Between 1994, the year NAFTA was implemented, and 2000, unemployment
fell to record lows. But early in 2001, it took an abrupt turn and began
to rise. According to the Bureau of Labor Statistics (BLS), 2.4 million
jobs were lost in the domestic economy between March 2001 and October
2003. These losses were concentrated in the manufacturing sector, which
experienced a total decline of 2.4 million jobs.

And how did corporate profit and executive pay fare in the same time
frame? The United State Department of Commerce reported that pretax
corporate profits grew 26% from 2001 to 2003, and corporate federal
income taxes fell by 21%. And according to the Producer Price Index (PPI),
CEO pay, adjusted for inflation, increased a whopping 937% from 1978
to 2013. The CEO-to-worker compensation ratio grew to 122.6-to-1 in 1995
and peaked at 383.4-to-1 in 2000.

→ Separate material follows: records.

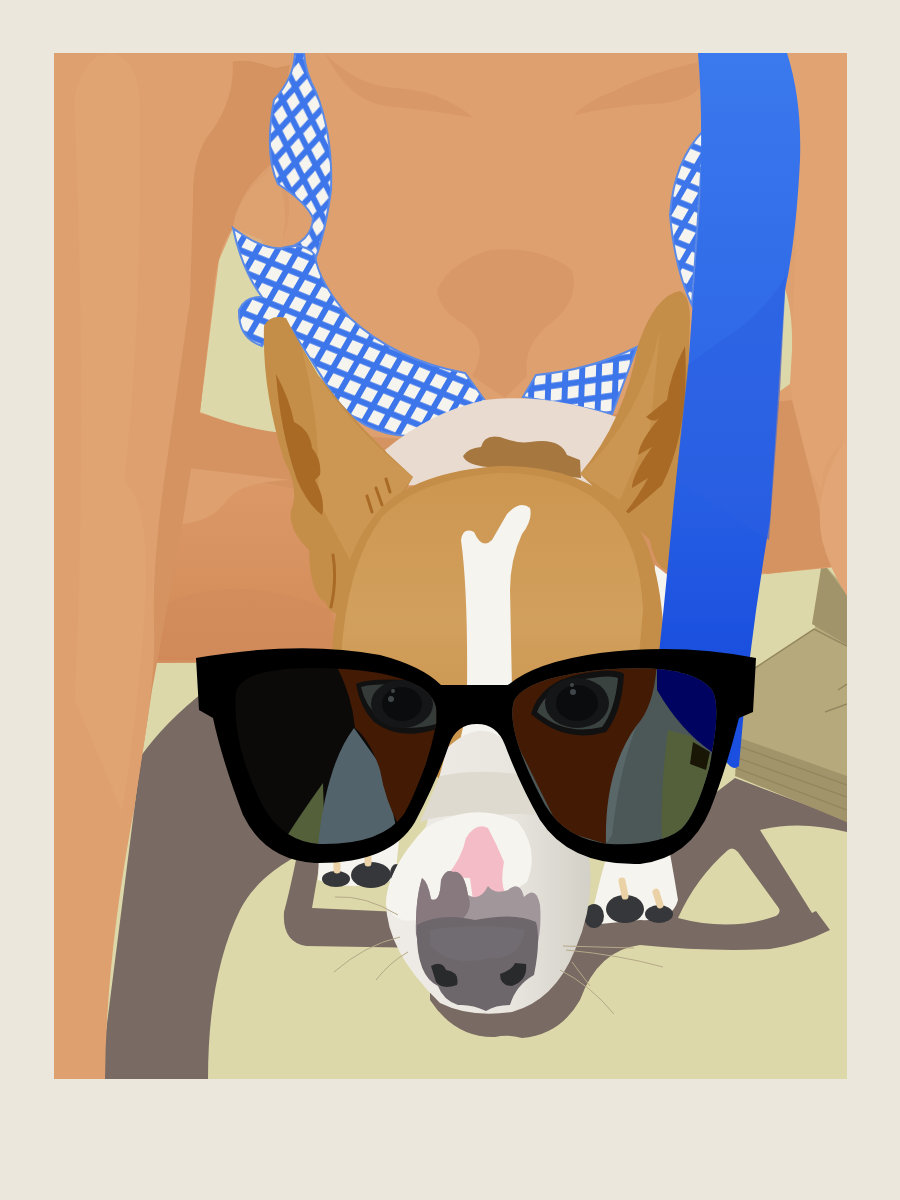
<!DOCTYPE html>
<html lang="en">
<head>
<meta charset="utf-8">
<title>Dog in sunglasses</title>
<style>
:root{
  --paper:#ebe7dc; --floor:#dcd8a9; --skin:#dfa06f; --skin-light:#e2a676; --skin-shade:#d59362; --skin-deep:#d18a5a;
  --shadow:#796a63; --blue:#3d76ea; --white:#f6f4ef; --fur:#cf9c57; --fur-shade:#c48e48; --fur-deep:#a96a26;
  --nose:#6d676b; --nose-light:#a1979b; --claw:#35373a; --bag:#b6a97c; --bag-shade:#a2946a;
}
html,body{margin:0;height:100%;overflow:hidden;background:var(--paper)}
svg{display:block;width:900px;height:1200px}
.floor{fill:var(--floor)} .skin{fill:var(--skin)} .skin-light{fill:var(--skin-light)} .skin-shade{fill:var(--skin-shade)} .skin-deep{fill:var(--skin-deep)}
.shadow{fill:var(--shadow)} .white{fill:var(--white)} .fur{fill:var(--fur)} .fur-shade{fill:var(--fur-shade)} .fur-deep{fill:var(--fur-deep)}
.claw{fill:var(--claw)} .bag{fill:var(--bag)} .bag-shade{fill:var(--bag-shade)}
.check{fill:none;stroke:var(--blue);stroke-width:6}
.whisker{fill:none;stroke:#b5a888;stroke-width:1}
.nail{fill:none;stroke:#ead2a6;stroke-width:7;stroke-linecap:round}
</style>
</head>
<body>
<svg viewBox="0 0 900 1200" role="img" aria-label="A dog in big black sunglasses rests between the knees of a person in a checked bikini">
  <defs>
    <clipPath id="window"><rect x="54" y="53" width="793" height="1026"/></clipPath>
    <pattern id="diamond" width="21" height="30" patternUnits="userSpaceOnUse" patternTransform="rotate(8)">
      <rect class="white" width="21" height="30"/>
      <path class="check" d="M-4 -6L25 36M25 -6L-4 36"/>
    </pattern>
    <pattern id="gingham" width="18" height="19" patternUnits="userSpaceOnUse" patternTransform="rotate(22) skewX(-8)">
      <rect class="white" width="18" height="19"/>
      <path class="check" d="M0 9H18M9 0V19"/>
    </pattern>
    <pattern id="gingham-flat" width="17" height="18" patternUnits="userSpaceOnUse" patternTransform="rotate(-8) skewX(-10)">
      <rect class="white" width="17" height="18"/>
      <path class="check" d="M0 9H17M9 0V18"/>
    </pattern>
    <linearGradient id="strap-blue" x1="0" y1="0" x2="0" y2="1">
      <stop offset="0" stop-color="#3b79ee"/><stop offset=".5" stop-color="#2d66e6"/><stop offset=".85" stop-color="#1a4fdf"/>
    </linearGradient>
    <linearGradient id="forehead" x1="0" y1="0" x2="0" y2="1">
      <stop offset="0" stop-color="#cc9650"/><stop offset=".45" stop-color="#d2a05d"/><stop offset="1" stop-color="#c68f45"/>
    </linearGradient>
    <linearGradient id="muzzle" x1="0" y1="0" x2="1" y2="0">
      <stop offset="0" stop-color="#efece7"/><stop offset=".6" stop-color="#e9e6e0"/><stop offset="1" stop-color="#d3d0c7"/>
    </linearGradient>
    <linearGradient id="thigh" x1="0" y1="0" x2="0" y2="1">
      <stop offset="0" stop-color="#dc9a68"/><stop offset="1" stop-color="#d18a58"/>
    </linearGradient>
    <clipPath id="lens-left"><path d="M236 692Q243 668 312 668Q388 668 420 687Q441 700 436 725Q426 775 404 814Q382 845 320 844Q284 842 264 808Q231 745 236 692Z"/></clipPath>
    <clipPath id="lens-right"><path d="M514 701Q525 678 600 670Q690 662 712 690Q722 706 709 768Q696 815 681 829Q660 846 610 844Q566 840 545 805Q505 730 514 701Z"/></clipPath>
  </defs>

  <rect fill="var(--paper)" width="900" height="1200"/>
  <g clip-path="url(#window)">
    <rect class="floor" x="54" y="53" width="793" height="1026"/>

    <g id="chair-shadow">
      <path class="shadow" d="M206 690Q165 722 141 756L100 1079H208Q208 975 240 910Q260 870 320 845L330 690Z"/>
      <path class="shadow" fill-rule="evenodd" d="M298 850Q290 890 284 912Q282 942 306 946L430 948V1000Q455 1038 495 1037Q508 1034 522 1038Q560 1035 580 1000Q598 950 640 945Q710 952 770 949Q800 945 830 930L816 911L812 913L760 830Q800 820 847 832V820L735 778L640 850L590 920L400 912L312 908L322 850ZM728 850Q696 878 678 918Q730 932 776 916Q782 912 778 907L738 852Q733 846 728 850Z"/>
    </g>

    <g id="bag">
      <path class="bag" d="M750 672L815 628L822 562L847 590V822L735 772Z"/>
      <path class="bag-shade" d="M740 738L847 776V822L735 776ZM822 562L847 595V645L812 624Z"/>
      <path d="M752 670L814 629L847 646M738 746L847 785M738 758L847 797M736 768L847 810M838 690L847 684M825 712L847 704" fill="none" stroke="#94875f" stroke-width="1.5"/>
    </g>

    <g id="person">
      <path class="skin" d="M54 53H847V566L766 574L690 580L600 660L157 663H54Z"/>
      <path class="skin-light" d="M620 53H847V440Q820 460 822 490Q795 450 790 380L800 150L788 53Z" opacity=".45"/>
      <path class="skin-shade" d="M325 53Q355 85 395 88Q440 90 474 118Q430 110 385 106Q348 100 325 53ZM700 62Q650 72 612 92Q585 102 574 115Q620 105 655 104Q690 102 702 85Z" opacity=".55"/>
      <path class="skin-shade" d="M437 290Q450 262 490 250Q540 245 572 270Q580 300 552 322Q522 345 527 376L505 398L472 376Q492 340 460 322Q440 310 437 290Z" opacity=".55"/>
      <path class="skin-shade" d="M192 412L300 432L420 440L480 420L700 410L792 400L822 520L835 566L690 580L600 660L155 663Z" fill="url(#thigh)"/>
      <path fill="url(#thigh)" d="M186 468L300 490L345 660H153L160 600Z"/>
      <path class="skin" d="M188 468L290 480Q240 482 227 500Q212 522 180 524Z"/>
      <path class="skin-deep" d="M160 605Q240 570 330 610V662H155Z" opacity=".5"/>
      <path class="skin-shade" d="M770 420L790 420Q795 490 825 520L835 566L766 574Z"/>
      <path class="skin-light" d="M847 437Q812 490 822 540Q830 570 847 596Z"/>
      <path class="floor" d="M233 228L219 260L200 412Q270 440 345 434L262 240ZM784 286Q793 310 792 350L790 384L780 391Z"/>
      <path class="skin-shade" d="M231 62Q250 58 275 68L290 65L270 170Q235 200 233 228Q216 250 213 300L200 412L183 520Q165 620 152 690L133 815L120 800L160 480L190 300Q188 180 200 140Q234 105 231 62Z"/>
      <path class="skin" d="M54 53H232Q238 100 205 140Q192 165 193 200L190 300L167 460Q152 560 154 625Q156 670 143 750L133 815Q106 960 105 1079H54Z"/>
      <path class="skin-light" d="M74 100Q82 55 112 53Q140 60 140 110Q142 330 124 482Q100 500 92 600L75 690Q88 420 74 100ZM124 482Q148 500 146 590Q140 700 122 812L75 700Q88 500 124 482Z" opacity=".55"/>
      <path class="skin-shade" d="M271 164Q237 195 233 228Q252 245 280 246Q297 210 282 175Z" opacity=".4"/>
      <path class="skin-light" d="M271 164Q238 192 233 228Q250 246 280 248Q294 205 271 164Z" opacity=".6"/>
    </g>

    <g id="bikini" stroke="#5b8ae6" stroke-width="2">
      <path fill="url(#diamond)" d="M295 53H304Q305 72 316 92Q333 135 331 190Q325 235 314 262L282 250Q312 242 313 218Q306 202 278 184Q264 155 274 100Q294 78 295 53Z"/>
      <path fill="url(#gingham)" d="M233 228Q262 250 282 248Q305 242 315 255Q318 282 350 318Q395 360 465 373L486 402L408 436Q360 434 334 396L292 330Q275 318 262 346Q238 338 239 310Q245 296 262 297Q242 270 233 228Z"/>
      <path fill="url(#gingham-flat)" d="M523 397L536 375Q590 370 637 347L612 414Q570 404 523 397Z"/>
      <path fill="url(#gingham)" d="M704 130Q674 160 670 215Q675 270 692 305Z"/>
    </g>

    <g id="dog">
      <path class="white" d="M318 880Q320 800 345 730H410L395 880Q350 892 318 880ZM590 925Q610 820 650 760Q665 820 678 900Q672 922 640 920Z" fill="#e4e1d9"/>
      <g class="claw">
        <ellipse cx="336" cy="879" rx="14" ry="8"/><ellipse cx="371" cy="875" rx="20" ry="13"/><ellipse cx="396" cy="874" rx="6" ry="10"/>
        <ellipse cx="594" cy="916" rx="10" ry="12"/><ellipse cx="625" cy="909" rx="19" ry="14"/><ellipse cx="659" cy="914" rx="14" ry="9"/>
      </g>
      <path class="nail" d="M337 863V870M368 858V863M622 881L625 896M656 892L660 905"/>

      <path fill="#e9dbd0" d="M385 450Q430 412 485 400Q550 392 625 420L590 490L400 485Z"/>
      <path fill="#a67840" d="M463 456Q468 448 481 447Q484 434 500 437Q518 444 530 442Q560 437 567 455L580 460L581 478Q530 472 488 467Q466 465 463 456Z"/>
      <path class="white" d="M655 565L674 580L665 650H650Z"/>
      <path class="fur-shade" d="M264 326Q270 314 286 318Q300 345 318 375Q360 430 413 477L365 560L350 612Q330 618 326 603Q310 595 309 550Q288 530 291 510Q300 490 284 460Q262 390 264 326Z"/>
      <path class="fur" d="M302 350Q340 418 413 477L350 560L318 500Q322 430 302 350Z" opacity=".7"/>
      <path class="fur-shade" d="M580 474Q625 420 638 345Q655 295 680 291Q690 295 690 320L684 510L672 572Q655 570 650 540Z"/>
      <path class="fur" d="M580 474Q640 420 660 330L650 430L620 500Z" opacity=".6"/>
      <path class="fur-deep" d="M276 374Q290 400 294 422Q310 430 312 448Q322 460 320 475L315 480Q326 500 322 515Q308 505 297 480Q280 430 276 374ZM685 346Q670 375 667 400L646 417Q655 425 662 415Q640 440 638 455L652 447Q632 475 632 488L648 478Q632 508 614 524Q632 512 662 485Q690 430 685 346Z"/>
      <path d="M294 450L310 478M296 428L313 455M333 555Q337 580 331 607M367 496L372 512M376 488L382 505M386 479L390 492" fill="none" stroke="var(--fur-deep)" stroke-width="3" stroke-linecap="round"/>
      <path class="fur-shade" d="M332 650Q338 560 375 515Q410 472 500 466Q580 465 625 510Q660 545 664 640L650 700H335Z"/>
      <path fill="url(#forehead)" d="M341 660Q346 565 382 517Q420 478 500 473Q572 473 610 512Q640 545 643 610L635 700L540 800L440 780Z"/>
      <path class="white" d="M461 540Q463 527 474 532Q482 550 492 540L507 514Q520 500 530 508Q533 520 522 534Q510 560 510 590L512 690L530 800H440Q466 740 467 690Q468 590 461 540Z"/>
      <path fill="url(#muzzle)" d="M447 748Q482 715 510 745L545 800L588 850Q597 900 575 950Q555 1000 512 1012Q470 1018 440 1003Q385 950 386 900Q390 865 425 830Z"/>
      <path fill="#dedad0" d="M440 776Q480 768 522 775L536 815Q505 812 480 817Q450 812 420 822Z"/>
      <path class="white" d="M425 828Q475 800 518 822Q540 850 527 882L500 900L430 915Q398 930 386 905Q386 870 425 828Z"/>
      <path fill="#f4bcc7" d="M473 900L470 878L446 877Q462 858 466 838Q476 822 488 828Q497 845 504 862Q500 882 505 893Z"/>
      <path fill="var(--nose-light)" d="M416 935Q415 900 422 878Q428 882 431 899Q440 904 441 880Q446 868 453 872Q464 870 468 895Q480 902 488 886Q495 895 508 890Q520 880 524 897Q536 885 540 905Q542 930 536 950H420Z"/>
      <path fill="#88797f" d="M416 935Q415 900 422 878Q428 882 431 899Q440 904 441 880Q446 868 453 872Q464 870 468 895Q474 910 460 921Z"/>
      <path fill="var(--nose)" d="M417 925Q440 912 475 920Q515 912 536 922Q541 940 534 975Q516 985 510 1005Q495 1005 486 1011Q472 1004 458 1005Q443 1000 438 986Q415 975 417 925Z"/>
      <path fill="#757075" d="M430 930Q480 922 525 930Q520 960 490 958Q450 968 430 945Z" opacity=".6"/>
      <path fill="#292a2c" d="M431 966Q442 960 446 970Q460 972 457 985Q442 990 436 982ZM500 974Q512 970 515 963L526 964Q528 980 512 986Q500 986 500 974Z"/>
      <path class="whisker" d="M398 915Q365 895 335 897M400 937Q365 945 334 972M408 952Q390 962 376 980M563 946L634 948M566 950Q620 955 663 967M560 970Q590 985 614 1014M572 962L590 986"/>
    </g>

    <g id="strap">
      <path fill="url(#strap-blue)" d="M698 53H787Q802 100 800 160Q796 240 785 290L770 520Q748 650 739 766Q735 770 730 766L655 690Q664 610 674 500L688 370L700 200Q703 110 698 53Z"/>
      <path fill="#2a5fe2" d="M786 276Q760 318 722 340L688 365L676 480L769 540L780 390Z" opacity=".55"/>
    </g>

    <g id="sunglasses">
      <path d="M196 658Q300 640 380 655Q422 666 441 685H508Q535 662 600 653Q680 643 756 658L753 712L739 718Q726 770 710 810Q690 858 640 864Q570 866 540 820Q520 785 505 745Q497 724 477 724Q456 724 449 745Q437 780 415 822Q390 864 315 863Q265 860 243 815Q222 760 213 718L199 710Z"/>
      <g clip-path="url(#lens-left)">
        <rect x="225" y="660" width="220" height="190" fill="#0b0a09"/>
        <path fill="#53603a" d="M323 783Q300 815 287 836L300 850H325Z"/>
        <path fill="#53636b" d="M354 728Q326 765 318 846H400L384 770Z"/>
        <path fill="#431a04" d="M336 665H440V730L400 828Q385 800 380 770Q370 740 355 728Q352 695 336 665Z"/>
        <path fill="#111" d="M356 684Q370 676 440 682V728Q400 742 374 722Q360 708 356 684Z"/>
        <path fill="#353b39" d="M361 687Q375 682 436 686V724Q400 734 379 718Q365 705 361 687Z"/>
        <ellipse cx="402" cy="704" rx="31" ry="24" fill="#151617"/>
        <ellipse cx="402" cy="704" rx="20" ry="17" fill="#0b0c0d"/>
        <circle cx="391" cy="699" r="3" fill="#404649"/><circle cx="393" cy="691" r="2" fill="#404649"/>
      </g>
      <g clip-path="url(#lens-right)">
        <rect x="505" y="660" width="220" height="190" fill="#4b5857"/>
        <path fill="#53603a" d="M668 730L690 736L715 760L690 840H662Q660 790 668 730Z"/>
        <path fill="#431a04" d="M505 660H657Q655 705 637 725Q612 765 606 844L560 830L505 720Z"/>
        <path fill="#596769" d="M637 725Q620 765 612 835L606 844Q604 770 637 725Z"/>
        <path fill="#00035f" d="M657 668Q680 665 725 680L712 752Q680 730 657 690Z"/>
        <path fill="#1a1605" d="M693 742L710 752L706 770L690 764Z"/>
        <path fill="#111" d="M531 714Q540 682 580 674Q615 667 624 674Q622 712 606 732Q565 744 531 714Z"/>
        <path fill="#3b4341" d="M537 712Q546 688 580 680Q610 674 618 678Q615 710 602 727Q565 736 537 712Z"/>
        <ellipse cx="577" cy="703" rx="32" ry="25" fill="#151617"/>
        <ellipse cx="577" cy="703" rx="21" ry="18" fill="#0b0c0d"/>
        <circle cx="573" cy="692" r="3" fill="#404649"/><circle cx="572" cy="685" r="2" fill="#404649"/>
      </g>
    </g>
  </g>
</svg>
</body>
</html>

It has now been more than 25 years since NAFTA was implemented, and
the report for the last month of 2017 isn’t the healthy and promising
account of our economy that the Trump administration is making it out to
be. It certainly bears little relation to their recent actions, as it’s
too soon for such actions to have affected anything. According to the
report, the economy added 148,000 jobs and the unemployment rate remained steady at 4.1%.

But should these numbers be viewed in isolation? I’d argue they
should not, since nominal wage growth remains far lower than it should
be in a healthy economy. According to the BLS, the national unemployment
rate in December of 2007, at the beginning of the great recession, was
5%. But by June of 2009, it had climbed to 9.5%. Wage data was not much
better. Wage increases for private sector employees from 2007 to 2009
slowed to a paltry 1.3% in December of 2009 from a year earlier. From
2016 to 2017 nominal hourly wages increased a mere 2.5% by December and
continue to remain below levels constant with the Fed’s target inflation

Under NAFTA, income inequality has escalated. Going into 2018, the
richest 1% control close to 40% of the wealth—truly an example of
Smith’s “masters of mankind.” And, as we have witnessed over the past
few decades, corporate profits have continued to reach record highs
while the wages of average workers have stagnated. Any notion that this
will change given the recent cut in the corporate tax rate would be
intellectually dishonest since wages are tied to neither tax rates nor
corporate profits. Wages increase when employers need to compete for
more workers – an assumption that seems unreliable given globalization
and our race to the bottom.

Can These Problems Be Solved?

So what are some possible solutions? We have established that a truly free market does not exist. Nor does trickle-down
prosperity. The questions we should be asking therefore are: How much
inequality are we willing to tolerate, and what groups should benefit
from our regulatory and tax policy? It is clear that since the early
1970’s the “masters of man” have been the main beneficiaries. This has
led to historic income inequality, regulatory capture,
and a population swayed by reflexive nationalistic tendencies. None of
this bodes well for the nation. The decreases in expendable income and
inherent consumption will eventually adversely affect the greedy 1%.
They should stop and realize this. 

But given how unlikely that is, I propose readjusting the scales. 

We should increase tax rates on higher income earners. We should
eliminate loopholes that allow corporations to pay close to nothing in
taxes. And please spare me the discussion on marginal tax rates, as it
is the effective rates that matter. How about also eliminating carried
interest? How about increasing tax rates on corporations that have
excessive CEO-to-worker pay disparities? How about we end revolving
doors between corporations and political appointments? And most
importantly, how about we rein in the excesses of Wall Street once and
for all. Glass-Steagall should have never been overturned. I am talking
to you, Bill Clinton.

In the words of Smith:

No society can surely be flourishing and happy, of which the far
greater part of the members are poor and miserable. It is but equity,
besides, that they who feed, clothe and lodge the whole body of the
people, should have such a share of the produce of their own labour as
to be themselves tolerably well fed, clothed and lodged (Smith, The
Wealth of Nations, p. 33).

Using Format